§ WHAT IS EXPECTED: Work out the number of lines in the records that include the word "wall"; reply with that number alone.

§ INPUT MATERIAL:
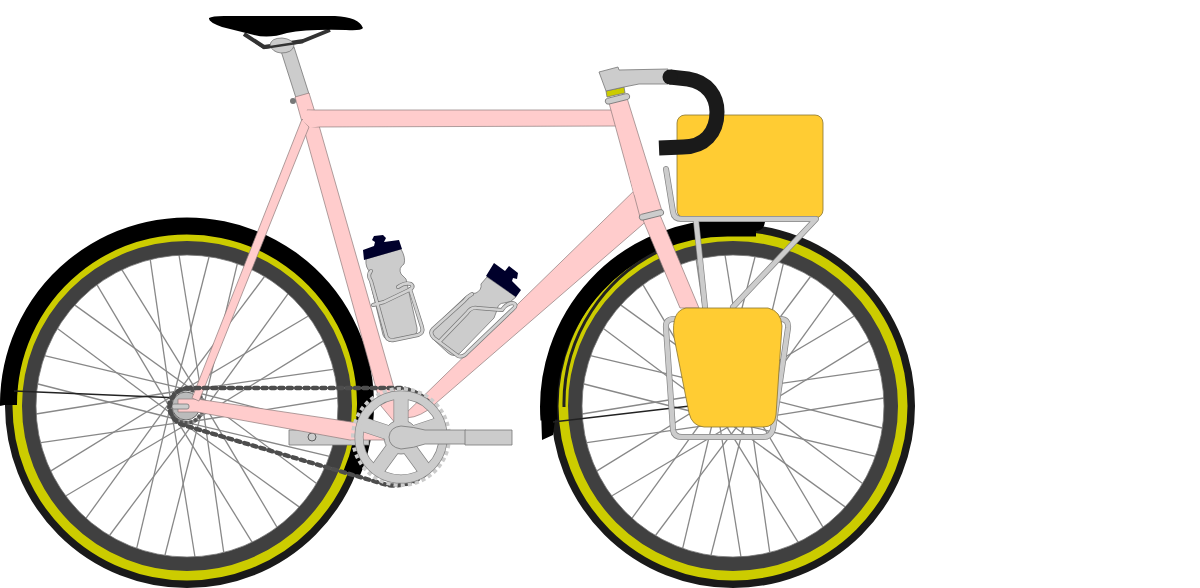
<!DOCTYPE html>
<html lang="en">
<head>
<meta charset="utf-8">
<title>Touring bicycle</title>
<style>
:root {
  --frame: #ffcccc;
  --metal: #cccccc;
  --bag: #ffcc33;
  --wall: #cccc00;
  --rim: #404040;
  --tyre: #1a1a1a;
  --cap: #00002b;
  --line: #777;
}
html, body { margin: 0; background: #fff; overflow: hidden; }
svg { display: block; width: 1200px; height: 588px; }
.tyre, .wall, .rim, .fender { fill: none; }
.tyre { stroke: var(--tyre); stroke-width: 10; }
.wall { stroke: var(--wall); stroke-width: 12; }
.rim { stroke: var(--rim); stroke-width: 14; }
.fender { stroke: #000; stroke-width: 17; }
.spoke { stroke: #888; stroke-width: 1.3; }
.stay { stroke: #222; stroke-width: 1.6; }
.frame { fill: var(--frame); stroke: #8f7c7c; stroke-width: .7; stroke-linejoin: round; }
.metal { fill: var(--metal); stroke: var(--line); stroke-width: .8; stroke-linejoin: round; }
.bag { fill: var(--bag); stroke: #8a7430; stroke-width: .8; }
.cap { fill: var(--cap); }
.tube { fill: none; stroke-linejoin: round; stroke-linecap: round; }
.tube-edge { stroke: #858585; stroke-width: 6; }
.tube-fill { stroke: var(--metal); stroke-width: 4.6; }
.wire-edge { stroke: #777; stroke-width: 4; }
.wire-fill { stroke: #d2d2d2; stroke-width: 2.6; }
.chain { fill: none; stroke: #4d4d4d; stroke-width: 4.4; stroke-linecap: round; stroke-dasharray: 4 4.4; }
.chain-core { fill: none; stroke: #777; stroke-width: 2; }
</style>
</head>
<body>
<svg viewBox="0 0 1200 588" role="img" aria-label="Pink touring bicycle with yellow bags">
  <defs>
    <g id="spoke-pair">
      <line class="spoke" x1="17" y1="4" x2="-8" y2="-151"/>
      <line class="spoke" x1="-17" y1="4" x2="22" y2="-149"/>
    </g>
    <g id="spoke-quarter">
      <use href="#spoke-pair"/>
      <use href="#spoke-pair" transform="rotate(22.5)"/>
      <use href="#spoke-pair" transform="rotate(45)"/>
      <use href="#spoke-pair" transform="rotate(67.5)"/>
    </g>
    <g id="wheel">
      <use href="#spoke-quarter"/>
      <use href="#spoke-quarter" transform="rotate(90)"/>
      <use href="#spoke-quarter" transform="rotate(180)"/>
      <use href="#spoke-quarter" transform="rotate(270)"/>
      <circle class="tyre" r="177"/>
      <circle class="wall" r="168.500"/>
      <circle class="rim" r="158"/>
      <circle r="151" fill="none" stroke="#777" stroke-width=".8"/>
    </g>
    <path id="rack-low" d="M676 319Q665 318 666 328L673 430Q674 437 682 437H763Q771 437 773 429L788 328Q789 319 780 319"/>
    <path id="rack-top" d="M666 169L673 212Q674 219 682 219H816L733 307M696 220L705 307"/>
    <path id="cage-a" d="M371 271Q367 275 371 281L386 335Q387 341 394 340L418 335Q424 333 422 327L410 289M398 287Q405 282 411 284Q415 287 409 290L384 302L373 305"/>
    <path id="cage-b" d="M472 294Q468 296 464 301L433 329Q429 333 434 338L458 356Q463 358 468 352L513 309Q518 305 513 303Q507 303 502 310L477 308Q471 307 467 313L440 341"/>
    <path id="chain-run" d="M187 388L401 388A49 49 0 1 1 387 485L183 425A19 19 0 0 1 187 388"/>
  </defs>

  <g id="wheels">
    <use href="#wheel" x="187" y="406"/>
    <use href="#wheel" x="733" y="406"/>
  </g>

  <g id="fenders">
    <path class="fender" d="M8.500 405A178.500 178.500 0 1 1 351 475"/>
    <path d="M0 406L14 403L18 385H2Z"/>
    <path class="fender" d="M549 420A179 179 0 0 1 728 228H756" />
    <path d="M541 410L542 440L553 435L557 405ZM750 219L765 222Q764 231 755 231L740 229Z"/>
    <path d="M564 407A170 170 0 0 1 668 247" fill="none" stroke="#222" stroke-width="3"/>
    <line class="stay" x1="14" y1="391" x2="180" y2="398"/>
    <line class="stay" x1="553" y1="422" x2="690" y2="406"/>
  </g>

  <g id="rear-crank">
    <rect class="metal" x="289" y="430" width="80" height="15"/>
    <circle class="metal" cx="312" cy="437" r="4" style="stroke:#444"/>
  </g>

  <g id="rear-sprocket">
    <circle cx="186" cy="406" r="14" fill="#bbb" stroke="#666"/>
    <circle cx="186" cy="406" r="17" fill="none" stroke="#555" stroke-width="4" stroke-dasharray="3 2"/>
  </g>

  <g id="saddle">
    <path d="M244 34L264 47L303 41L330 30" fill="none" stroke="#333" stroke-width="4" stroke-linejoin="round"/>
    <path class="metal" d="M281 51L294 47L309 94L296 98Z"/>
    <path class="metal" d="M270 45Q271 38 282 38Q293 39 294 46Q292 53 281 53Q272 52 270 45Z"/>
    <path d="M246 35L264 48L303 42" fill="none" stroke="#333" stroke-width="2.500"/>
    <path d="M209 18Q212 16 224 16H335Q359 17 363 28Q361 31 346 30Q307 29 287 33Q269 39 254 35L222 27Q208 22 209 18Z"/>
  </g>

  <g id="frame">
    <path class="frame" d="M187 399L197 399L385 427V440H350L197 412H178V399Z"/>
    <path class="frame" d="M640 185L657 212L428 410Q413 420 402 417Z"/>
    <path class="frame" d="M295 97L309 93L318 122L400 409Q402 419 396 424L381 406L302 122Z"/>
    <path class="frame" d="M307 110H619L622 126L311 127Z"/>
    <path class="frame" d="M302 119L309 127L199 401L192 398Z"/>
    <path class="frame" d="M609 103L627 98L662 211L640 217L632 187Z"/>
    <path d="M614 111L621 125L634 187L641 184L655 204L649 209L634 194Z" fill="var(--frame)"/>
    <path d="M303 110L315 111L320 126L311 128L303 121Z" fill="var(--frame)"/>
    <path class="frame" d="M643 220L660 215L699 308H680Z"/>
    <circle cx="293" cy="101" r="3" fill="#777"/>
    <rect class="metal" x="172" y="404" width="17" height="5" rx="2"/>
  </g>

  <g id="headset">
    <rect class="metal" x="605" y="96" width="25" height="6" rx="3" transform="rotate(-14 617 99)"/>
    <rect class="metal" x="639" y="212" width="25" height="6" rx="3" transform="rotate(-14 651 215)"/>
    <path d="M606 91L624 87L625 93L607 97Z" fill="var(--wall)" stroke="#777" stroke-width=".8"/>
    <path class="metal" d="M599 72L618 67L619 70L668 69V84H639L624 87L606 91Z"/>
  </g>

  <g id="drivetrain">
    <use href="#chain-run" class="chain-core"/>
    <use href="#chain-run" class="chain"/>
    <circle cx="401" cy="437" r="47" fill="none" stroke="#ccc" stroke-width="6" stroke-dasharray="4 3"/>
    <circle cx="401" cy="437" r="42" fill="none" stroke="#858585" stroke-width="9"/>
    <g stroke="#858585" stroke-width="15">
      <path id="spider" d="M401 437V396M401 437L440 424M401 437L425 470M401 437L377 470M401 437L362 424"/>
    </g>
    <circle class="metal" cx="401" cy="437" r="17"/>
    <circle cx="401" cy="437" r="42" fill="none" stroke="#ccc" stroke-width="7.600"/>
    <use href="#spider" stroke="#ccc" stroke-width="13.600"/>
    <path class="metal" d="M401 426Q414 427 425 430H466V444H425Q414 448 401 449Q389 447 389 437Q390 427 401 426Z"/>
    <rect class="metal" x="465" y="430" width="47" height="15"/>
    <path d="M392 400L381 381L397 389L402 409Z" fill="none"/>
  </g>

  <g id="seat-bottle">
    <path class="metal" d="M366 259L401 249Q406 258 404 264Q398 268 401 274L406 279L417 328Q418 335 411 337L392 341Q386 342 383 335L371 285Q369 279 371 273Q365 268 366 259Z"/>
    <path class="cap" d="M363 250L374 246L375 242L372 240L374 236L383 235L386 238L384 242L399 240L402 249L364 260Z"/>
    <use href="#cage-a" class="tube wire-edge"/>
    <use href="#cage-a" class="tube wire-fill"/>
  </g>

  <g id="down-bottle">
    <path class="metal" d="M487 277L516 297Q511 303 504 303Q498 303 497 310L494 318L460 353Q454 358 448 353L434 340Q429 335 433 328L465 297Q470 293 476 293Q482 290 481 284Z"/>
    <path class="cap" d="M494 263L505 271L509 266L518 273L517 279L513 278L512 281L521 290L516 297L486 276Z"/>
    <use href="#cage-b" class="tube wire-edge"/>
    <use href="#cage-b" class="tube wire-fill"/>
  </g>

  <g id="front-load">
    <rect class="bag" x="677" y="115" width="146" height="103" rx="8"/>
    <use href="#rack-top" class="tube tube-edge"/>
    <use href="#rack-top" class="tube tube-fill"/>
    <use href="#rack-low" class="tube tube-edge"/>
    <use href="#rack-low" class="tube tube-fill"/>
    <path class="bag" d="M686 308H768Q781 311 782 326L776 415Q775 427 763 427H704Q692 426 689 413L674 337Q671 311 686 308Z"/>
  </g>

  <g id="handlebar" fill="none" stroke="#1a1a1a" stroke-width="15">
    <path d="M670 77L688 79C708 82 717 97 717 112C717 133 704 147 683 147L659 148"/>
    <circle cx="670" cy="77" r="7.500" fill="#1a1a1a" stroke="none"/>
  </g>
</svg>
</body>
</html>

§ ANSWER BOX: 5